In 2008, a video went viral on YouTube before it was taken down for violation of terms of use.

It showed a Singapore Civil Defence Force recruit with his hands tied up, slathered in black shoe polish.

His National Service mates were filmed taunting him and spraying water on him.

This was a classic ragging activity.

Some 10 years later, another SCDF personnel was put through a different ragging exercise, and this time, he didn't survive.

What is ragging?

According to the dictionary definition, ragging or hazing is regarded as the abuse or humiliation of members of a group with the overall aim of strengthening the pact.

Newcomers are generally coerced into doing things as part of an initiation process.

Leavers of the group are also ragged and hazed to mark the completion of a rite of passage.

With the spotlight on the SCDF, former firefighters recounted the various types of ragging activities they have seen and heard before in the various fire stations across Singapore.

These rituals are used to mark the initiation of newcomers or milestones, such as when personnel complete their National Service stint and reach their operationally ready date (ORD).

They are designed to humiliate, rather than endanger and can include:

• Jumping into the pump well to get covered in algae-filled, dirty water

• Getting clobbered during a "blanket party"

• Inserting a battery into a person's anus

• Moving the person's entire locker onto the roof

• Getting locked up in a cage

Prevalence of ragging

The prevalence of ragging in National Service should not be seen as being limited to or the purview of angsty young men with too much free time.

Any culture that supports and breeds in-group herding mentality is prone to ragging and hazing activities.

It is well-documented in Singapore that university freshmen across the country, had at some point, become acquainted with overly-sexualised orientation games, such as this one below:

In such cases, ragging is carried out as a display of power dynamics, as well as a flattening of the hierarchy.

The reasoning is that whatever the juniors are undergoing, the seniors before them have experienced the same.
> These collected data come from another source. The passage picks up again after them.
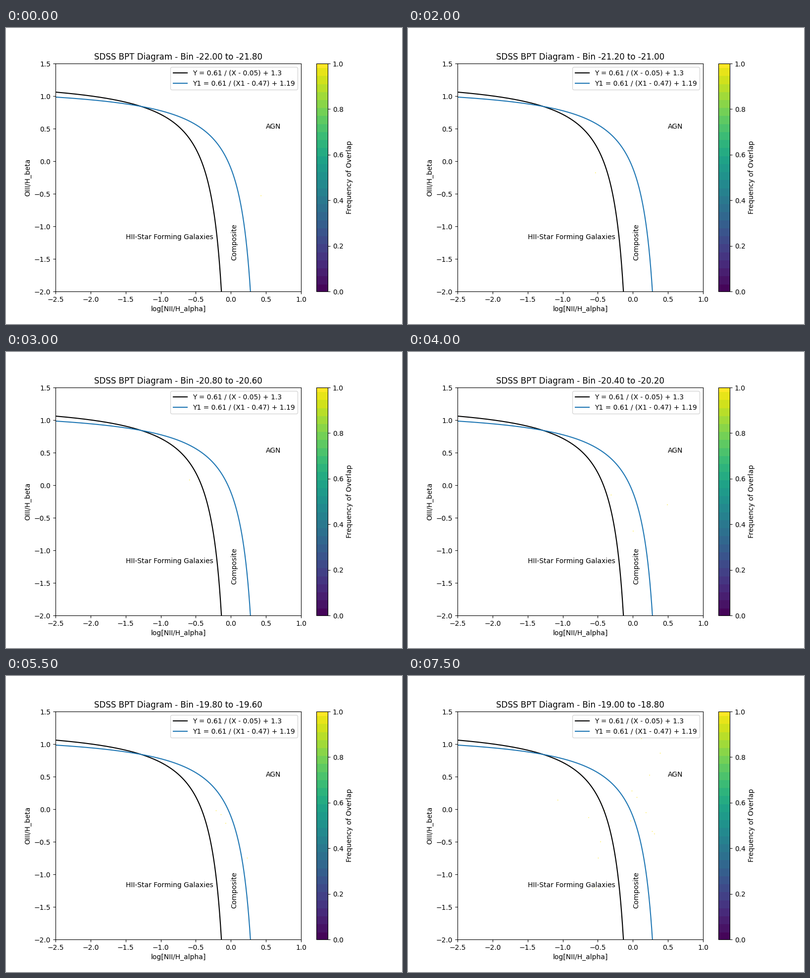
These frames come from a looping animation (800x600 px, 8 s). A matplotlib script:

```python
import numpy as np
import matplotlib.pyplot as plt
from matplotlib.animation import FuncAnimation
from matplotlib.cm import ScalarMappable
from matplotlib.collections import PolyCollection
from matplotlib.colors import ListedColormap, Normalize

START, STEP = -22.0, 0.2
CELL = 0.01

# Occupied cells (log NII/Ha, OIII/Hb) of each magnitude bin
BINS = [
    [(0.43, -0.53)],
    [],
    [(-0.605, -0.07)],
    [(-0.58, -0.475)],
    [(-0.533, -0.178)],
    [(0.18, -1.06)],
    [(-0.59, 0.08)],
    [(-0.644, -0.2), (-0.157, -0.515)],
    [(0.492, -0.3), (0.005, -0.705), (-0.31, -0.15)],
    [(-0.87, -0.02), (-0.242, -0.258), (0.323, -0.58)],
    [(-0.623, -0.15), (-0.1, -0.455)],
    [(-0.21, -0.023), (-0.14, -0.083), (-0.073, -0.216), (0.234, -0.75)],
    [(-0.983, 0.06), (-0.242, -0.227), (0.196, -0.909), (-0.418, -0.568)],
    [(-0.87, 0.27), (-0.63, 0.508), (-0.58, -0.049), (-0.122, -0.068),
     (0.443, -0.31), (0.097, -0.295)],
    [(-1.131, 0.227), (-0.58, -0.818), (-0.171, -0.15), (0.005, -0.455)],
    [(0.122, 1.083), (0.39, 0.86), (0.238, 0.523), (-0.013, 0.28),
     (0.058, 0.182), (-1.07, 0.14), (0.188, -0.053), (-0.63, -0.129),
     (-0.404, -0.019), (-0.03, -0.18), (0.277, -0.341), (0.308, -0.379),
     (-0.461, -0.5), (-0.493, -0.75), (-0.53, -1.212)],
]

# Viridis in flat bands
viridis = plt.get_cmap("viridis")
band = (np.arange(256) + 1) // 9
cmap = ListedColormap(viridis(np.clip(9 * band + 3, 0, 255)))

fig, ax = plt.subplots(figsize=(8, 6), dpi=100)
fig.colorbar(ScalarMappable(Normalize(0, 1), cmap), ax=ax,
             label="Frequency of Overlap")

x = np.linspace(-2.5, 0.04, 1000)
x1 = np.linspace(-2.5, 0.46, 1000)
ax.plot(x, 0.61 / (x - 0.05) + 1.3, color="black",
        label="Y = 0.61 / (X - 0.05) + 1.3")
ax.plot(x1, 0.61 / (x1 - 0.47) + 1.19, color="tab:blue",
        label="Y1 = 0.61 / (X1 - 0.47) + 1.19")

ax.set(xlim=(-2.5, 1), ylim=(-2, 1.5),
       xlabel="log[NII/H_alpha]", ylabel="OIII/H_beta")
ax.text(-1.5, -1.2, "HII-Star Forming Galaxies")
ax.text(0, -1.5, "Composite", rotation=90)
ax.text(0.5, 0.5, "AGN")
ax.legend(loc="upper right")
title = ax.set_title("")

cells = PolyCollection([], facecolor=viridis(1.0), linewidth=0, zorder=1)
cells.set_snap(False)
ax.add_collection(cells, autolim=False)

corners = CELL / 2 * np.array([(-1, -1), (1, -1), (1, 1), (-1, 1)])


def draw(i):
    low = START + STEP * i
    title.set_text(f"SDSS BPT Diagram - Bin {low:.2f} to {low + STEP:.2f}")
    cells.set_verts([corners + point for point in BINS[i]])
    return title, cells


anim = FuncAnimation(fig, draw, frames=len(BINS), interval=500,
                     repeat=True, repeat_delay=0)
plt.show()
```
Or worse.

Members in power, usually based on seniority, continue the tradition having been exposed to it themselves previously.

And then the cycle continues.

Psychological tool

Viewed in evolutionary terms, ragging served as a way for a group to filter out weaker newcomers.

But more than that, it has its use as a psychological tool.

For newcomers who go through humiliating initiation rites, the dissonance between their external actions (e.g. allowing themselves to be humiliated) and what they feel internally, resolves itself by elevating the value of the group in their minds.

A simple way of understanding it is this: Imagine paying money for an ice cream cone.

And then you accidentally drop it on the floor.

You'll feel more upset about it than if you were to drop an ice cream cone you received for free, because paying for it increases the value of the ice cream cone.

By "paying" a price to be part of the group is to elevate the group, which results in a participant being willing to invest more into it in the form of loyalty and trust.

Placed in the context of the military, where soldiers are required to work together, train together, and ultimately, fight together, ragging increases the psychological worth of the in-group.

Which is also why it is not unusual for platoon mates in National Service, or your orientation group mates in university, to strike up lasting friendships that can last a lifetime, solidified in part by the collective "painful" experiences that all in-group participants went through.

If National Service is a class leveller, informal and now highly-illegal ragging is one of the quickest tools in its arsenal.

Ragging for ragging's sake

Perhaps with the passage of time, the essence of ragging gets diluted.

With each successive batch of perpetrators and participants, the process and culture of ragging can and do become more vicious and go overboard.

The culture of ragging snowballs -- without the attendant benefits.

This also explains why ragging in all forms ultimately get banned.

Ragging has been ingrained in military and tertiary education culture, and might never be fully eradicated as it makes its comeback from time to time.

Ragging for ragging's sake should be done away.

Top images of SCDF personnel in 2008 ragging incident